Work task: In the copy, keep every line below as it is and leave out the pictures.

========

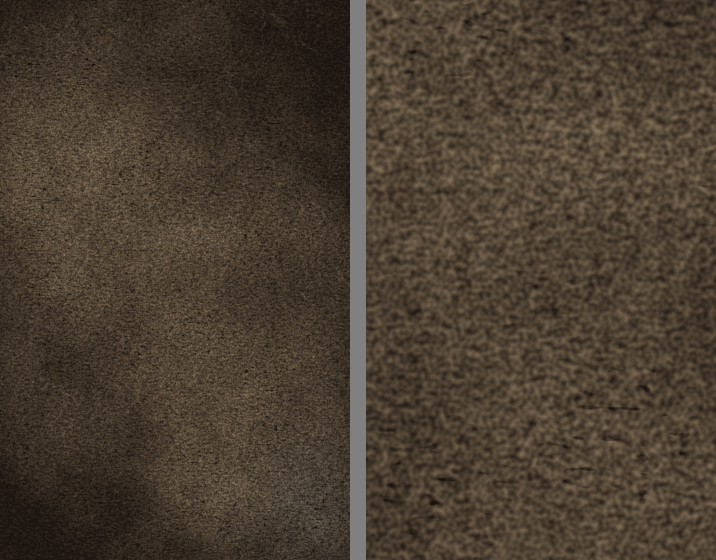
Left, the full canvas; right, a detail of the centre.
A Shadertoy shader for this texture:

```glsl
// Dark brown weathered canvas with cloudy stains, woven grain, pits and faint scratches.

vec2 gradient(vec2 cell) {
    vec3 h = fract(cell.xyx * vec3(0.1031, 0.1030, 0.0973));
    h += dot(h, h.yzx + 33.33);
    float angle = 6.2832 * fract((h.x + h.y) * h.z);
    return vec2(cos(angle), sin(angle));
}

float noise(vec2 p) {
    vec2 i = floor(p), f = p - i;
    vec2 u = f * f * f * (f * (f * 6.0 - 15.0) + 10.0);
    vec2 e = vec2(0.0, 1.0);
    float low  = mix(dot(gradient(i), f), dot(gradient(i + e.yx), f - e.yx), u.x);
    float high = mix(dot(gradient(i + e.xy), f - e.xy), dot(gradient(i + 1.0), f - 1.0), u.x);
    return mix(low, high, u.y);
}

mat2 rotation(float a) {
    return mat2(cos(a), sin(a), -sin(a), cos(a));
}

float fbm(vec2 p) {
    float sum = 0.0, amplitude = 0.5;
    for (int i = 0; i < 5; i++) {
        sum += amplitude * noise(p);
        p = rotation(0.6) * p * 2.03 + 17.3;
        amplitude *= 0.55;
    }
    return sum;
}

float glow(vec2 p, vec2 center, vec2 radius) {
    vec2 d = (p - center) / radius;
    return exp(-dot(d, d));
}

// Broad light and dark stains with ragged outlines
float stains(vec2 p) {
    vec2 q = p + 0.16 * vec2(fbm(p * 4.0 + 50.0), fbm(p * 4.0 + 80.0));
    float tone = 0.47 + 0.42 * fbm(p * 4.5 + 21.0);
    tone += 0.30 * glow(q, vec2(0.14, 1.15), vec2(0.25, 0.30));
    tone += 0.25 * glow(q, vec2(0.50, 0.90), vec2(0.30, 0.24));
    tone += 0.34 * glow(q, vec2(0.62, 0.33), vec2(0.24, 0.26));
    tone += 0.24 * glow(q, vec2(0.90, 0.12), vec2(0.16, 0.14));
    tone -= 0.36 * glow(q, vec2(0.85, 1.42), vec2(0.36, 0.34));
    tone -= 0.40 * glow(q, vec2(0.10, 0.00), vec2(0.42, 0.34));
    tone -= 0.22 * glow(q, vec2(0.00, 1.62), vec2(0.30, 0.24));
    vec2 edge = min(p, vec2(1.0, 1.6) - p);
    tone -= 0.14 * exp(-edge.x / 0.06) + 0.12 * exp(-edge.y / 0.08);
    return max(tone, 0.02);
}

// Fine speckle over a horizontal weave
float grain(vec2 p) {
    vec2 r = rotation(0.5) * p;
    return 0.48 * noise(r * 190.0)
         + 0.28 * noise(r * 95.0 + 31.0)
         + 0.32 * noise(p * vec2(62.0, 168.0) + 7.0)
         + 0.22 * fbm(r * 24.0 + 63.0);
}

// Short horizontal cracks, gathered in worn areas
float pits(vec2 p) {
    float crack = smoothstep(0.26, 0.48, noise(rotation(0.04) * p * vec2(55.0, 135.0)));
    return crack * smoothstep(-0.15, 0.30, noise(p * 6.0 + 40.0));
}

// Thin broken curves running in several directions
float scratches(vec2 p) {
    float sum = 0.0;
    for (int i = 0; i < 3; i++) {
        float k = float(i);
        vec2 q = rotation(k * 0.9) * p + 13.0 * k;
        q += 0.03 * noise(q * 22.0);
        float line = 1.0 - smoothstep(0.0, 0.035, abs(noise(q * vec2(4.0, 9.0))));
        sum += line * smoothstep(0.18, 0.42, noise(q * 4.5 + 70.0));
    }
    return sum * smoothstep(-0.2, 0.3, noise(p * 60.0));
}

// Pale flakes, densest along a vertical strip at the right
float flakes(vec2 p) {
    float strip = glow(p, vec2(0.90, 0.85), vec2(0.05, 0.26));
    float patches = smoothstep(0.12, 0.45, noise(p * 7.0 + 90.0));
    float chips = smoothstep(0.10, 0.45, noise(rotation(0.3) * p * vec2(110.0, 75.0)));
    return chips * (0.7 * strip + 0.6 * patches);
}

void mainImage(out vec4 fragColor, in vec2 fragCoord) {
    vec2 p = fragCoord / iResolution.xy * vec2(1.0, 1.6);
    float tone = stains(p);
    float contrast = 0.5 + tone;
    tone += contrast * (grain(p) - 0.38 * pits(p));
    tone += 0.26 * scratches(p) + 0.32 * flakes(p);

    // Brown ramp, softened in the deepest shadow
    tone = mix(tone, 0.3 * tone, smoothstep(0.1, -0.2, tone));
    vec3 shadow = vec3(0.12, 0.09, 0.07), light = vec3(0.42, 0.357, 0.278);
    vec3 color = mix(shadow, light, clamp(tone, -0.25, 1.5));

    // Greyer wear in the lower right corner
    float grey = dot(color, vec3(0.3, 0.6, 0.1));
    color = mix(color, vec3(grey), 0.3 * glow(p, vec2(0.9, 0.14), vec2(0.18, 0.2)));
    fragColor = vec4(color, 1.0);
}
```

========

Expected answer:
Left, the full canvas; right, a detail of the centre.
A Shadertoy shader for this texture:

```glsl
// Dark brown weathered canvas with cloudy stains, woven grain, pits and faint scratches.

vec2 gradient(vec2 cell) {
    vec3 h = fract(cell.xyx * vec3(0.1031, 0.1030, 0.0973));
    h += dot(h, h.yzx + 33.33);
    float angle = 6.2832 * fract((h.x + h.y) * h.z);
    return vec2(cos(angle), sin(angle));
}

float noise(vec2 p) {
    vec2 i = floor(p), f = p - i;
    vec2 u = f * f * f * (f * (f * 6.0 - 15.0) + 10.0);
    vec2 e = vec2(0.0, 1.0);
    float low  = mix(dot(gradient(i), f), dot(gradient(i + e.yx), f - e.yx), u.x);
    float high = mix(dot(gradient(i + e.xy), f - e.xy), dot(gradient(i + 1.0), f - 1.0), u.x);
    return mix(low, high, u.y);
}

mat2 rotation(float a) {
    return mat2(cos(a), sin(a), -sin(a), cos(a));
}

float fbm(vec2 p) {
    float sum = 0.0, amplitude = 0.5;
    for (int i = 0; i < 5; i++) {
        sum += amplitude * noise(p);
        p = rotation(0.6) * p * 2.03 + 17.3;
        amplitude *= 0.55;
    }
    return sum;
}

float glow(vec2 p, vec2 center, vec2 radius) {
    vec2 d = (p - center) / radius;
    return exp(-dot(d, d));
}

// Broad light and dark stains with ragged outlines
float stains(vec2 p) {
    vec2 q = p + 0.16 * vec2(fbm(p * 4.0 + 50.0), fbm(p * 4.0 + 80.0));
    float tone = 0.47 + 0.42 * fbm(p * 4.5 + 21.0);
    tone += 0.30 * glow(q, vec2(0.14, 1.15), vec2(0.25, 0.30));
    tone += 0.25 * glow(q, vec2(0.50, 0.90), vec2(0.30, 0.24));
    tone += 0.34 * glow(q, vec2(0.62, 0.33), vec2(0.24, 0.26));
    tone += 0.24 * glow(q, vec2(0.90, 0.12), vec2(0.16, 0.14));
    tone -= 0.36 * glow(q, vec2(0.85, 1.42), vec2(0.36, 0.34));
    tone -= 0.40 * glow(q, vec2(0.10, 0.00), vec2(0.42, 0.34));
    tone -= 0.22 * glow(q, vec2(0.00, 1.62), vec2(0.30, 0.24));
    vec2 edge = min(p, vec2(1.0, 1.6) - p);
    tone -= 0.14 * exp(-edge.x / 0.06) + 0.12 * exp(-edge.y / 0.08);
    return max(tone, 0.02);
}

// Fine speckle over a horizontal weave
float grain(vec2 p) {
    vec2 r = rotation(0.5) * p;
    return 0.48 * noise(r * 190.0)
         + 0.28 * noise(r * 95.0 + 31.0)
         + 0.32 * noise(p * vec2(62.0, 168.0) + 7.0)
         + 0.22 * fbm(r * 24.0 + 63.0);
}

// Short horizontal cracks, gathered in worn areas
float pits(vec2 p) {
    float crack = smoothstep(0.26, 0.48, noise(rotation(0.04) * p * vec2(55.0, 135.0)));
    return crack * smoothstep(-0.15, 0.30, noise(p * 6.0 + 40.0));
}

// Thin broken curves running in several directions
float scratches(vec2 p) {
    float sum = 0.0;
    for (int i = 0; i < 3; i++) {
        float k = float(i);
        vec2 q = rotation(k * 0.9) * p + 13.0 * k;
        q += 0.03 * noise(q * 22.0);
        float line = 1.0 - smoothstep(0.0, 0.035, abs(noise(q * vec2(4.0, 9.0))));
        sum += line * smoothstep(0.18, 0.42, noise(q * 4.5 + 70.0));
    }
    return sum * smoothstep(-0.2, 0.3, noise(p * 60.0));
}

// Pale flakes, densest along a vertical strip at the right
float flakes(vec2 p) {
    float strip = glow(p, vec2(0.90, 0.85), vec2(0.05, 0.26));
    float patches = smoothstep(0.12, 0.45, noise(p * 7.0 + 90.0));
    float chips = smoothstep(0.10, 0.45, noise(rotation(0.3) * p * vec2(110.0, 75.0)));
    return chips * (0.7 * strip + 0.6 * patches);
}

void mainImage(out vec4 fragColor, in vec2 fragCoord) {
    vec2 p = fragCoord / iResolution.xy * vec2(1.0, 1.6);
    float tone = stains(p);
    float contrast = 0.5 + tone;
    tone += contrast * (grain(p) - 0.38 * pits(p));
    tone += 0.26 * scratches(p) + 0.32 * flakes(p);

    // Brown ramp, softened in the deepest shadow
    tone = mix(tone, 0.3 * tone, smoothstep(0.1, -0.2, tone));
    vec3 shadow = vec3(0.12, 0.09, 0.07), light = vec3(0.42, 0.357, 0.278);
    vec3 color = mix(shadow, light, clamp(tone, -0.25, 1.5));

    // Greyer wear in the lower right corner
    float grey = dot(color, vec3(0.3, 0.6, 0.1));
    color = mix(color, vec3(grey), 0.3 * glow(p, vec2(0.9, 0.14), vec2(0.18, 0.2)));
    fragColor = vec4(color, 1.0);
}
```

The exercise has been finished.